Please count the lines below that contain the word "third", and reply with that number alone.

## Study material
Segment Open

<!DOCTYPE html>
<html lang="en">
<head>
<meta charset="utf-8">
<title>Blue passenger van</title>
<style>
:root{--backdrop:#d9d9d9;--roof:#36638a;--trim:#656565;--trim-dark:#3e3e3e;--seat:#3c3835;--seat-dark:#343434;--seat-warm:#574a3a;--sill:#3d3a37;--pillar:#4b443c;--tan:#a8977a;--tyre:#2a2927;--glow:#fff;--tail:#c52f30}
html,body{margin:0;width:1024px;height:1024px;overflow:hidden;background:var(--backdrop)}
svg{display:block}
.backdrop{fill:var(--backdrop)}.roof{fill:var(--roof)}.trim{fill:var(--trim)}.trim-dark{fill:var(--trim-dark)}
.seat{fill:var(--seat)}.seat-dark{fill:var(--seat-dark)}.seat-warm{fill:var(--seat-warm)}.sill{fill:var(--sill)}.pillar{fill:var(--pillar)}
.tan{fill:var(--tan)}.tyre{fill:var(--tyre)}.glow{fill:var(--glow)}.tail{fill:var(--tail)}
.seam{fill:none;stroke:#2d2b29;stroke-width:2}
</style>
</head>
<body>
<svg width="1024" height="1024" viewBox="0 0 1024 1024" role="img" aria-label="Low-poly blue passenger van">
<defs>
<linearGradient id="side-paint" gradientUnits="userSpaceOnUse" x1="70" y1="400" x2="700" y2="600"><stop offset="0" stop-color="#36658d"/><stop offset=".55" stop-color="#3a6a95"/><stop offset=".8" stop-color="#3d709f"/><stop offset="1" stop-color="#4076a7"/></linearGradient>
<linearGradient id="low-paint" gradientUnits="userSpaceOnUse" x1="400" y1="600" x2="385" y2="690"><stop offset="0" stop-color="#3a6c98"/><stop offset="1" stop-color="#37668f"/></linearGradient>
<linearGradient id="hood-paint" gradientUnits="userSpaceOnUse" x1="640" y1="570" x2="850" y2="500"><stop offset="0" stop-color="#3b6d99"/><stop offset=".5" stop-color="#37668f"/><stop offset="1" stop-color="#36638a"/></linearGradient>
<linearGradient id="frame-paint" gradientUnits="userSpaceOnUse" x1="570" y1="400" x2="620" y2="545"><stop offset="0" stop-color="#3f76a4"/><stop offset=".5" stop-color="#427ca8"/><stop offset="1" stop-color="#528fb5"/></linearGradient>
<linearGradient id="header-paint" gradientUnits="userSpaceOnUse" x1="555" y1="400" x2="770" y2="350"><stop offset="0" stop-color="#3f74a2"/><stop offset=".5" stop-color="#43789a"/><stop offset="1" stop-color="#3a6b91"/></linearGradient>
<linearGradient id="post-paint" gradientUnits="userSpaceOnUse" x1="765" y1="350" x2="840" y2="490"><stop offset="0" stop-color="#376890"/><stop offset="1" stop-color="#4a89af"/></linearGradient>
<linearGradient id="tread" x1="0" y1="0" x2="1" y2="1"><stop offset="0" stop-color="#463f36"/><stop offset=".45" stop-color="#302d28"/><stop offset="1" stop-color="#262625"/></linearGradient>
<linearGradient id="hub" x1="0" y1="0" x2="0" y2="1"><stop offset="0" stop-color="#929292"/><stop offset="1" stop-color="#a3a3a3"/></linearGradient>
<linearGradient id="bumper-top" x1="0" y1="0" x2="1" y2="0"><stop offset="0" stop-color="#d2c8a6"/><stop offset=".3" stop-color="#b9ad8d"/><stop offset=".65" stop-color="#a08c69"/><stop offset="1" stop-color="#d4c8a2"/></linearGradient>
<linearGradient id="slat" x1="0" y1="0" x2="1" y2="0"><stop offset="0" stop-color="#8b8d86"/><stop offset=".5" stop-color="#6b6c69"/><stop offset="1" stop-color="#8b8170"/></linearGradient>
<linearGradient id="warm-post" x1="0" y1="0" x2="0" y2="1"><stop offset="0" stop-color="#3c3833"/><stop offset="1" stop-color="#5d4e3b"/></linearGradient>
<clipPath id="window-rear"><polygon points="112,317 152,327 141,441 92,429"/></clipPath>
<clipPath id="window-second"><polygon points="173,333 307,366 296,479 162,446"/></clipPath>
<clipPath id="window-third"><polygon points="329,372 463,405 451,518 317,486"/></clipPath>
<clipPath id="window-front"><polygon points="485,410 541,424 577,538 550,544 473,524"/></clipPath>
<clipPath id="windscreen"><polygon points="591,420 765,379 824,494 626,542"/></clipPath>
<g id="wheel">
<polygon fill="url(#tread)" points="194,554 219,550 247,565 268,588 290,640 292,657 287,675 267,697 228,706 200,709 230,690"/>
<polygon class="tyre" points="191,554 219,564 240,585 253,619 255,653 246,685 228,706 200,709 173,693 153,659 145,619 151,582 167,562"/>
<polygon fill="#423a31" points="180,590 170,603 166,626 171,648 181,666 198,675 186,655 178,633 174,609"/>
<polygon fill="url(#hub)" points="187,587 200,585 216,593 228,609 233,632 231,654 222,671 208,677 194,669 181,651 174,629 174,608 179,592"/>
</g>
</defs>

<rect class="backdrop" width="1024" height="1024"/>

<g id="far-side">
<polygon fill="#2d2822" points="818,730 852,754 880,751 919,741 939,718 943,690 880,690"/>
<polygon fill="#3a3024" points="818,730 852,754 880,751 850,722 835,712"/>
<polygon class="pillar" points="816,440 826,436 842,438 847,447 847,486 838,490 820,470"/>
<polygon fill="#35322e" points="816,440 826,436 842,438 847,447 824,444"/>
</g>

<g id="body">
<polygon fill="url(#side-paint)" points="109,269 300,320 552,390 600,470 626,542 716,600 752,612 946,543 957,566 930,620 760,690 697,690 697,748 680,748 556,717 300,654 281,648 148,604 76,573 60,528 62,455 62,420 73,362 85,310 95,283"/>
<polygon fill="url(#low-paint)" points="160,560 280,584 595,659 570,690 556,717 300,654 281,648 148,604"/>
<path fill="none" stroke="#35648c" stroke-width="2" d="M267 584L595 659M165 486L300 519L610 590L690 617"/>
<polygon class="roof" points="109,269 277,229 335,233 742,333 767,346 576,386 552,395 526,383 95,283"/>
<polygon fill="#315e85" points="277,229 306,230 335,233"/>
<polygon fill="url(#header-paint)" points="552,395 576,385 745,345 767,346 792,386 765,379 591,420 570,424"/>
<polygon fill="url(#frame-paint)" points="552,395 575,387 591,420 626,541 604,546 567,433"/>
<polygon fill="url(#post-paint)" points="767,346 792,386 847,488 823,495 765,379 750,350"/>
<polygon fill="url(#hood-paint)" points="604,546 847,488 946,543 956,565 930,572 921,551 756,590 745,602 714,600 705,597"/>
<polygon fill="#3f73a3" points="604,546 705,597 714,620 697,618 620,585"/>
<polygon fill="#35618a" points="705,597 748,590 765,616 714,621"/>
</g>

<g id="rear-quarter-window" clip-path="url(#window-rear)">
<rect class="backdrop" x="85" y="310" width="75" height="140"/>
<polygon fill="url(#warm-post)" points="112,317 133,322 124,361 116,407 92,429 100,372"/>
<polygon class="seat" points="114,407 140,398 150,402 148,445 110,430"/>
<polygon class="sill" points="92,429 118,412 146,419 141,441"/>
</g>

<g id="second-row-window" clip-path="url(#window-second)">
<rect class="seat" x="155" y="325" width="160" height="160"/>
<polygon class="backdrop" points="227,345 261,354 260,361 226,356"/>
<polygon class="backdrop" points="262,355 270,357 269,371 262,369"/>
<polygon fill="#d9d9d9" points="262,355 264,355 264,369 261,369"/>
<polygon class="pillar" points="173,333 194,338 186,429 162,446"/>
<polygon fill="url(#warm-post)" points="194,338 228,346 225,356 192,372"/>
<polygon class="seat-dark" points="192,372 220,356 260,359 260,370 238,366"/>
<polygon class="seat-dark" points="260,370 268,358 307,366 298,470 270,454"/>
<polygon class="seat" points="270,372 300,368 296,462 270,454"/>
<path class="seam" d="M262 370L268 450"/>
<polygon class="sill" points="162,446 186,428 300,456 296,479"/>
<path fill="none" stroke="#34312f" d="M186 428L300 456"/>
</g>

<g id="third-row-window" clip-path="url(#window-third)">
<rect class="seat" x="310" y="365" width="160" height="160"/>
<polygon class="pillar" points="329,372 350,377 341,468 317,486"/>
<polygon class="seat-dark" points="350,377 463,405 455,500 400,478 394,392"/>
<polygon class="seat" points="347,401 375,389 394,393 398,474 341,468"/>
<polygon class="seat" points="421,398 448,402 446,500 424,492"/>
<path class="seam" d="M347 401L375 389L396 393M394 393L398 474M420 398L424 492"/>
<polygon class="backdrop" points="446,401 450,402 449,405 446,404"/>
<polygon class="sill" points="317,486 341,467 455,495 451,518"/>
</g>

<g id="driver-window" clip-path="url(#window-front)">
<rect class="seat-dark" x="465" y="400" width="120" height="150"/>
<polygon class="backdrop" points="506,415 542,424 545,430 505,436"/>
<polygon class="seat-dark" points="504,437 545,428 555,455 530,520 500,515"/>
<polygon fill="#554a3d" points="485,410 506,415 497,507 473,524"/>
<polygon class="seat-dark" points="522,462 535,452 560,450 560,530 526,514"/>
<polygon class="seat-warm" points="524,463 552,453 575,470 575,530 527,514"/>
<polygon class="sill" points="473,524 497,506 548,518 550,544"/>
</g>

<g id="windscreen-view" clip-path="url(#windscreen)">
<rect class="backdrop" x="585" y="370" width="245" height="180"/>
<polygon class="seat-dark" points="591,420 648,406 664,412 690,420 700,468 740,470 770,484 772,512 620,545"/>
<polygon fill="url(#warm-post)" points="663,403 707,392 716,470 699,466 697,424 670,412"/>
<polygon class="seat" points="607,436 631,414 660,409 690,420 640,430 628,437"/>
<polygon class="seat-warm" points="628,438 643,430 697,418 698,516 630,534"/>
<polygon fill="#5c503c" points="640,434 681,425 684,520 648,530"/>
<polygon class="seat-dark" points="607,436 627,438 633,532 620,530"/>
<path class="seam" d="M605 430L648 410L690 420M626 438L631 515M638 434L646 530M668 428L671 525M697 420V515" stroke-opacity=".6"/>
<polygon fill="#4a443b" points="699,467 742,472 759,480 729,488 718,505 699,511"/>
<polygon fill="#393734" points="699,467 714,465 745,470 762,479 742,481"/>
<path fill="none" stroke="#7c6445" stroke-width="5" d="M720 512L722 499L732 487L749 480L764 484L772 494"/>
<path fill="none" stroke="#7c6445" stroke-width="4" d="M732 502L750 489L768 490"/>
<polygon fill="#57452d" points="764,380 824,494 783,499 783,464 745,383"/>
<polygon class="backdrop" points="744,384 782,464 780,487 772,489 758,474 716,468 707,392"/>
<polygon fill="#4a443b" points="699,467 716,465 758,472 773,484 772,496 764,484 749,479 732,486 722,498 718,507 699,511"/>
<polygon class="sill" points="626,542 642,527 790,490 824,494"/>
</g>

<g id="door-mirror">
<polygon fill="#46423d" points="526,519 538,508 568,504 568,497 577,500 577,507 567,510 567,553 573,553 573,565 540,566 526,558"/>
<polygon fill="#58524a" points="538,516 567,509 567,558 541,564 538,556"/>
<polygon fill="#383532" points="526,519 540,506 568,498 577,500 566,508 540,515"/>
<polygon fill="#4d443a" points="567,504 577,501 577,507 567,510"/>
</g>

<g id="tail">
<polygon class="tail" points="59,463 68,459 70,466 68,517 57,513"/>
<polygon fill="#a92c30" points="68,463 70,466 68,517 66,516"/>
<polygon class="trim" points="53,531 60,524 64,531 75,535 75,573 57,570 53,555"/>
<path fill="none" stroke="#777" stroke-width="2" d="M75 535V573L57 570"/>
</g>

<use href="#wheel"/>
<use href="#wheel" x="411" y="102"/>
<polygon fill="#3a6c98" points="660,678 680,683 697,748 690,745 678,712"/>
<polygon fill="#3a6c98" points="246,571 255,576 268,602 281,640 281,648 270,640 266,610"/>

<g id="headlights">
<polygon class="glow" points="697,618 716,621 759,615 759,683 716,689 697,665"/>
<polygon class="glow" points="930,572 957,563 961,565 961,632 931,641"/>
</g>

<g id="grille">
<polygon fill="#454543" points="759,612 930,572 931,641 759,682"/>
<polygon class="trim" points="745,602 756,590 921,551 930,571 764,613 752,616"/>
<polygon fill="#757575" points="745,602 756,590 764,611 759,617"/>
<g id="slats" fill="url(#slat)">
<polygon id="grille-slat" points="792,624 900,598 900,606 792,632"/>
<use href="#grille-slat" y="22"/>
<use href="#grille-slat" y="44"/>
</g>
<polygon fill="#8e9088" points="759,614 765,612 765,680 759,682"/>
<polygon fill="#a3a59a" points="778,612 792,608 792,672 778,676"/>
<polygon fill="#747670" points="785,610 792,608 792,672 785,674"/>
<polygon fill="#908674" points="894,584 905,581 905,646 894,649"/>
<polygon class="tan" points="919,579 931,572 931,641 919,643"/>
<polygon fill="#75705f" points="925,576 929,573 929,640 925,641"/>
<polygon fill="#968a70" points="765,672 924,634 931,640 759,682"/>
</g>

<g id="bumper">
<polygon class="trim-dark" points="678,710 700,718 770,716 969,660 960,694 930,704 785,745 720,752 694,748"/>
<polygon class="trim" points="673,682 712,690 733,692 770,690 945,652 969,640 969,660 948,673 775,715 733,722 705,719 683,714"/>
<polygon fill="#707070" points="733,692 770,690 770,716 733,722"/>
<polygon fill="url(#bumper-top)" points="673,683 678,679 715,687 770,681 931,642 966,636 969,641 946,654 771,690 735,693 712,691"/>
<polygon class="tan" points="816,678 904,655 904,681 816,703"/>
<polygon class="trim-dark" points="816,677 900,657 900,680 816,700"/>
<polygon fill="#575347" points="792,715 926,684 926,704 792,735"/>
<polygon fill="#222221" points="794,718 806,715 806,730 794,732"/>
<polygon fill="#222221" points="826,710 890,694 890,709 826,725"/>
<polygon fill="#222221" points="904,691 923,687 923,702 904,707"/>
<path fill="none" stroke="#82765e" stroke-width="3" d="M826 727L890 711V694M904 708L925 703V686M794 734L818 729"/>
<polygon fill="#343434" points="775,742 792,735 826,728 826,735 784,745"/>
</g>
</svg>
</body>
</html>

Segment Closed

## Completed task
2